[Stored items]
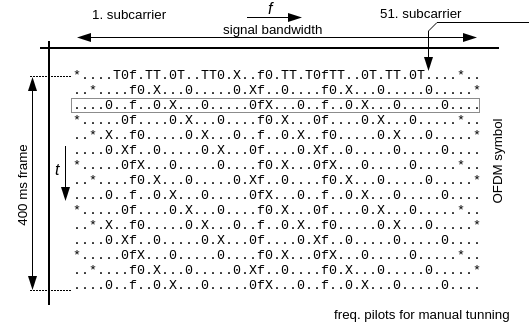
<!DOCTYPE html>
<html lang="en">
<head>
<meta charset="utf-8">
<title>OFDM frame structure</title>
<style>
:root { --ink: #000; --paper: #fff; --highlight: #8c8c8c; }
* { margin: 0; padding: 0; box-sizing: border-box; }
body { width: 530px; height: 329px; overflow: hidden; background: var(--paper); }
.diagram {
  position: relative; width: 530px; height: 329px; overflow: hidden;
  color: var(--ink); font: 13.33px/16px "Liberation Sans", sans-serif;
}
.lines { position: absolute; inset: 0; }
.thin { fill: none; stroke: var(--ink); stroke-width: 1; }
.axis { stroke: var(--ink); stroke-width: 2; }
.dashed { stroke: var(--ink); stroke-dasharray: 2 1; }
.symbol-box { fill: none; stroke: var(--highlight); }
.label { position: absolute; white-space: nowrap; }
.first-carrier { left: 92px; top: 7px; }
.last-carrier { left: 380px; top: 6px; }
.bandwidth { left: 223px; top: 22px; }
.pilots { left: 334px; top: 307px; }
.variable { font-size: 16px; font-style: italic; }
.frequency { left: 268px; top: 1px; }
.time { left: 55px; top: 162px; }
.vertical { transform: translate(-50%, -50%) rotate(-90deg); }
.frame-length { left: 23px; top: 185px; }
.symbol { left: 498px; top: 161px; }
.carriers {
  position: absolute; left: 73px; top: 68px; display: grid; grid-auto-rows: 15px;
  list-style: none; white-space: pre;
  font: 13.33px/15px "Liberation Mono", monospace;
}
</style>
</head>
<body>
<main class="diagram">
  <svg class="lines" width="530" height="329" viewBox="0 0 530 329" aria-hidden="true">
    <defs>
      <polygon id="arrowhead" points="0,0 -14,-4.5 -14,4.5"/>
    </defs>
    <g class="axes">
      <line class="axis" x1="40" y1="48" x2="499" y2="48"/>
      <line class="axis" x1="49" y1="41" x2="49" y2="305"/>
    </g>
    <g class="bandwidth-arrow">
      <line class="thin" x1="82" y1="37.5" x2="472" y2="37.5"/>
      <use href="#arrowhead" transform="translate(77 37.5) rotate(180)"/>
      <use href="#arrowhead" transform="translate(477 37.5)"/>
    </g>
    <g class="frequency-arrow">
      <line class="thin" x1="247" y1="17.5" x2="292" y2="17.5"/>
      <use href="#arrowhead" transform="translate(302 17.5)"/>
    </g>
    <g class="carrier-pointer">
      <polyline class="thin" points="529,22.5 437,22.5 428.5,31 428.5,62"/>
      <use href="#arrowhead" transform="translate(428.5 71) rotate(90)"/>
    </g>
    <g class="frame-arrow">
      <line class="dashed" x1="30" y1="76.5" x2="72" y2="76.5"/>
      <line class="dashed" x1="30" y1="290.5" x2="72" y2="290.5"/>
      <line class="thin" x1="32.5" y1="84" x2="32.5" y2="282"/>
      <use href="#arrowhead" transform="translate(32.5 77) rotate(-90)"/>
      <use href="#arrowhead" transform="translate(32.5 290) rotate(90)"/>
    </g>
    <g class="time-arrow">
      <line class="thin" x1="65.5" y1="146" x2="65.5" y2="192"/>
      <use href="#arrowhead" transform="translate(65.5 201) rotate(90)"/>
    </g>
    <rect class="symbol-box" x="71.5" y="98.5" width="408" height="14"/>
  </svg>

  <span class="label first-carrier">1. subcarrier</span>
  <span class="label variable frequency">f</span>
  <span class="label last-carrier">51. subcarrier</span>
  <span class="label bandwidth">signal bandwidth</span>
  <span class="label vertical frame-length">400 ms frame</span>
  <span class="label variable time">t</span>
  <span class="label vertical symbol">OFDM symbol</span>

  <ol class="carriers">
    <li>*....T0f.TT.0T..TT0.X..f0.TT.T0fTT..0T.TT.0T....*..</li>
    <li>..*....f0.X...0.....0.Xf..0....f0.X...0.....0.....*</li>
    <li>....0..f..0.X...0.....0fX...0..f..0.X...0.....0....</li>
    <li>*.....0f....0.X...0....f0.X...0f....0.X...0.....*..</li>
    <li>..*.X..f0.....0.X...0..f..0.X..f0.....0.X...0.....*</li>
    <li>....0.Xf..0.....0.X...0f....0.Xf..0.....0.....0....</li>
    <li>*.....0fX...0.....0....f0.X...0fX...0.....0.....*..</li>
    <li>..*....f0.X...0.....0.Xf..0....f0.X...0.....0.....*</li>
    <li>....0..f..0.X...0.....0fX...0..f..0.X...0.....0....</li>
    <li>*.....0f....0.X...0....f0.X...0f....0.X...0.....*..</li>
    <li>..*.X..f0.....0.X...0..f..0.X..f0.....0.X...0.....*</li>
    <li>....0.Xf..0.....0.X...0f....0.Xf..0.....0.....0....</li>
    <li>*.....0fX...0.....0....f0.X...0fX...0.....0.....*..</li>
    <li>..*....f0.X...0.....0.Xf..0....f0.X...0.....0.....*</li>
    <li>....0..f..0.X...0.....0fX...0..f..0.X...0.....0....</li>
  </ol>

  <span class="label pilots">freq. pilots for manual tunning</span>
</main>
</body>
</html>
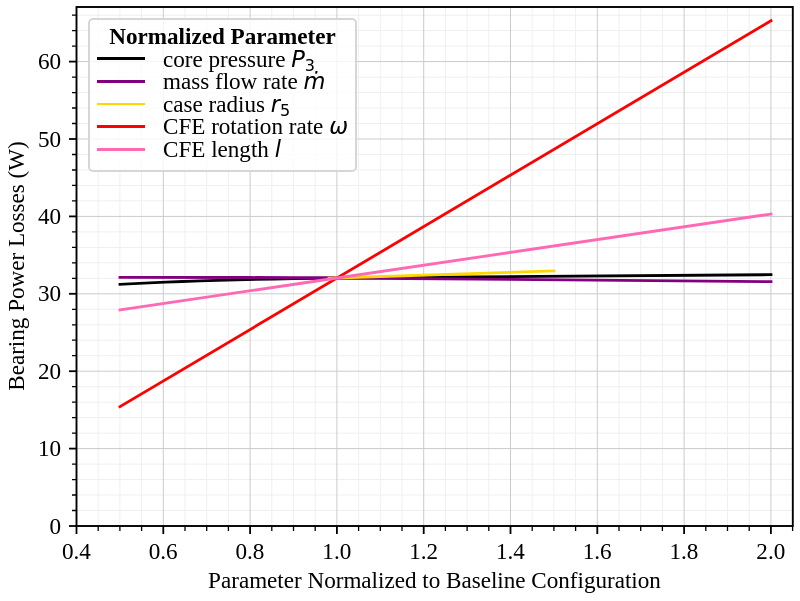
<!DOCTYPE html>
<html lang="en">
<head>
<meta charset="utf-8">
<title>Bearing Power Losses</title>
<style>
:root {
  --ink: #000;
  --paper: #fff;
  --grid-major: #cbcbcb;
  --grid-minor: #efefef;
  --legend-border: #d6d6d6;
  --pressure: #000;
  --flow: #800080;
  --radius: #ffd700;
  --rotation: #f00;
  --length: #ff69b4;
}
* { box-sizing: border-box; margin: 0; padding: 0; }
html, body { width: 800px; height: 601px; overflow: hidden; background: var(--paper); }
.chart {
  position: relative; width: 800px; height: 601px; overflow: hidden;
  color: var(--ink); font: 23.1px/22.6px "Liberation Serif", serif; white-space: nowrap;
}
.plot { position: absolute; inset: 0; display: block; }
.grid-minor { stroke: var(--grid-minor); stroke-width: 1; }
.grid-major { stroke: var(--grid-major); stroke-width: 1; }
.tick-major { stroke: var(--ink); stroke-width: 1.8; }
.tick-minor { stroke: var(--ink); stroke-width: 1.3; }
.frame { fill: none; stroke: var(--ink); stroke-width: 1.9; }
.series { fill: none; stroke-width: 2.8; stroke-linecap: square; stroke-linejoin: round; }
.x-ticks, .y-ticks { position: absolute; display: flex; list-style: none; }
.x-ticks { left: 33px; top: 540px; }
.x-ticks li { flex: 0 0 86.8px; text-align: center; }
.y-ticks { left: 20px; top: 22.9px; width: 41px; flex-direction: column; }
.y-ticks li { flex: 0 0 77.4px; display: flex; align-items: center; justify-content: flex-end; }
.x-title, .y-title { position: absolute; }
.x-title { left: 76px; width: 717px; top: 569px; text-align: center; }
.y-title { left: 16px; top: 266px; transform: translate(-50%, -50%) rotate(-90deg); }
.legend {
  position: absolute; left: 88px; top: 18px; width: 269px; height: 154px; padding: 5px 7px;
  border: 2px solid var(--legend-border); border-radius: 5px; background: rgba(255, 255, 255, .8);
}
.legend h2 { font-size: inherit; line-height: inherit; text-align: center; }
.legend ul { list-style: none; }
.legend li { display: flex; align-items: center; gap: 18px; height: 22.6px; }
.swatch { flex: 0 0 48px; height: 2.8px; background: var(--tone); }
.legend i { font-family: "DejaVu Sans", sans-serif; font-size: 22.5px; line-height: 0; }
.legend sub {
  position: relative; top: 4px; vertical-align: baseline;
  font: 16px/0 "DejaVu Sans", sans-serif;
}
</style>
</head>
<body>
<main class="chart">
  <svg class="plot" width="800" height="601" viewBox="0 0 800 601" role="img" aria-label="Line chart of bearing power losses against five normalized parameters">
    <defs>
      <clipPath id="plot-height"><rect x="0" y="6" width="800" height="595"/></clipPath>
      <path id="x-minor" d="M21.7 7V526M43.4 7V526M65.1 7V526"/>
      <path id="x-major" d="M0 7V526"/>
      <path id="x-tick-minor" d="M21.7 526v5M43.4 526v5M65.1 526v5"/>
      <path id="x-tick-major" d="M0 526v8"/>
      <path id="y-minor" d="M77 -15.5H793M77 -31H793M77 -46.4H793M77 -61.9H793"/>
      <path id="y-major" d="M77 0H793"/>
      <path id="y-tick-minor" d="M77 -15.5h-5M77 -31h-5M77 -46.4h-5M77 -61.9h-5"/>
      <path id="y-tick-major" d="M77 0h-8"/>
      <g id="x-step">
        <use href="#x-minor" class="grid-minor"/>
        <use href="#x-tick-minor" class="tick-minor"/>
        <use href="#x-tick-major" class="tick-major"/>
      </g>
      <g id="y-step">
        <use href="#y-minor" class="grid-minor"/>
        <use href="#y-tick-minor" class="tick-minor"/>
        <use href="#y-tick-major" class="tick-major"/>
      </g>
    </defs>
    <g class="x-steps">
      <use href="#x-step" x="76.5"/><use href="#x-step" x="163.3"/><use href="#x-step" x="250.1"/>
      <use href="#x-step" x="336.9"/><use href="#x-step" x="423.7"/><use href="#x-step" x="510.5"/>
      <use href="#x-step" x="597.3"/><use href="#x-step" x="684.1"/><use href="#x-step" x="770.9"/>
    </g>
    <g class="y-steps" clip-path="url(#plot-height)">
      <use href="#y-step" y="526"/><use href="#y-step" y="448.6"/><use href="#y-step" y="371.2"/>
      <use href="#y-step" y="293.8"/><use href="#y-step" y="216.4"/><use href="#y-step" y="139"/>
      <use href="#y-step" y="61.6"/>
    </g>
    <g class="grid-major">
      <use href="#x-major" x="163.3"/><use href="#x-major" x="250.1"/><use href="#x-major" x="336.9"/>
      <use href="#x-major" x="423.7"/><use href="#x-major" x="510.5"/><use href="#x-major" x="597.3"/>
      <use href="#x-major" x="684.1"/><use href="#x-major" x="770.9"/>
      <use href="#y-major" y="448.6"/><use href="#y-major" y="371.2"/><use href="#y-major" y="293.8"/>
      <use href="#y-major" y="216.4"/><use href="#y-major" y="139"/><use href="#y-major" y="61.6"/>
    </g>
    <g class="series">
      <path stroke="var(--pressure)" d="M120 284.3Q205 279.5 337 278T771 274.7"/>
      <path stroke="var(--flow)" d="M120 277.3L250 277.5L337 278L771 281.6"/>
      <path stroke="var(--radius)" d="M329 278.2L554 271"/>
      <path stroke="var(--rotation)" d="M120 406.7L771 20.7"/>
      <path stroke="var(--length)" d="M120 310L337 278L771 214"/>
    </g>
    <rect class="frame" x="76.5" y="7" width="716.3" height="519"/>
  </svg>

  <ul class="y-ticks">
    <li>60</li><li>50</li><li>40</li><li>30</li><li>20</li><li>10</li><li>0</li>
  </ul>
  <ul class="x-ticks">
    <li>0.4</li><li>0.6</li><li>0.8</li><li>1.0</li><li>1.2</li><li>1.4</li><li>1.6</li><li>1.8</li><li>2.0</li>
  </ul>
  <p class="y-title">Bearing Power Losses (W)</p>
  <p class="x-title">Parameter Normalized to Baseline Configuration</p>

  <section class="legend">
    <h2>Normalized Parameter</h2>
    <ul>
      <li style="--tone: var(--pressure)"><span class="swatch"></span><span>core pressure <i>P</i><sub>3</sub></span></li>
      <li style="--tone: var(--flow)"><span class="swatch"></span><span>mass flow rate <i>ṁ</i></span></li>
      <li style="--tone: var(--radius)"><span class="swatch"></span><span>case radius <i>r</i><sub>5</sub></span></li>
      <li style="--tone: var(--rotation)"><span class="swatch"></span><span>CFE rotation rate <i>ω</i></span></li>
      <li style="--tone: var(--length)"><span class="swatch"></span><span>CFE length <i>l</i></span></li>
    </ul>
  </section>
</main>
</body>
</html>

TASK: All lines in the data that contain the word "frame" should be copied.

RESULT:
<title>OFDM frame structure</title>
.frame-length { left: 23px; top: 185px; }
    <g class="frame-arrow">
  <span class="label vertical frame-length">400 ms frame</span>
.frame { fill: none; stroke: var(--ink); stroke-width: 1.9; }
    <rect class="frame" x="76.5" y="7" width="716.3" height="519"/>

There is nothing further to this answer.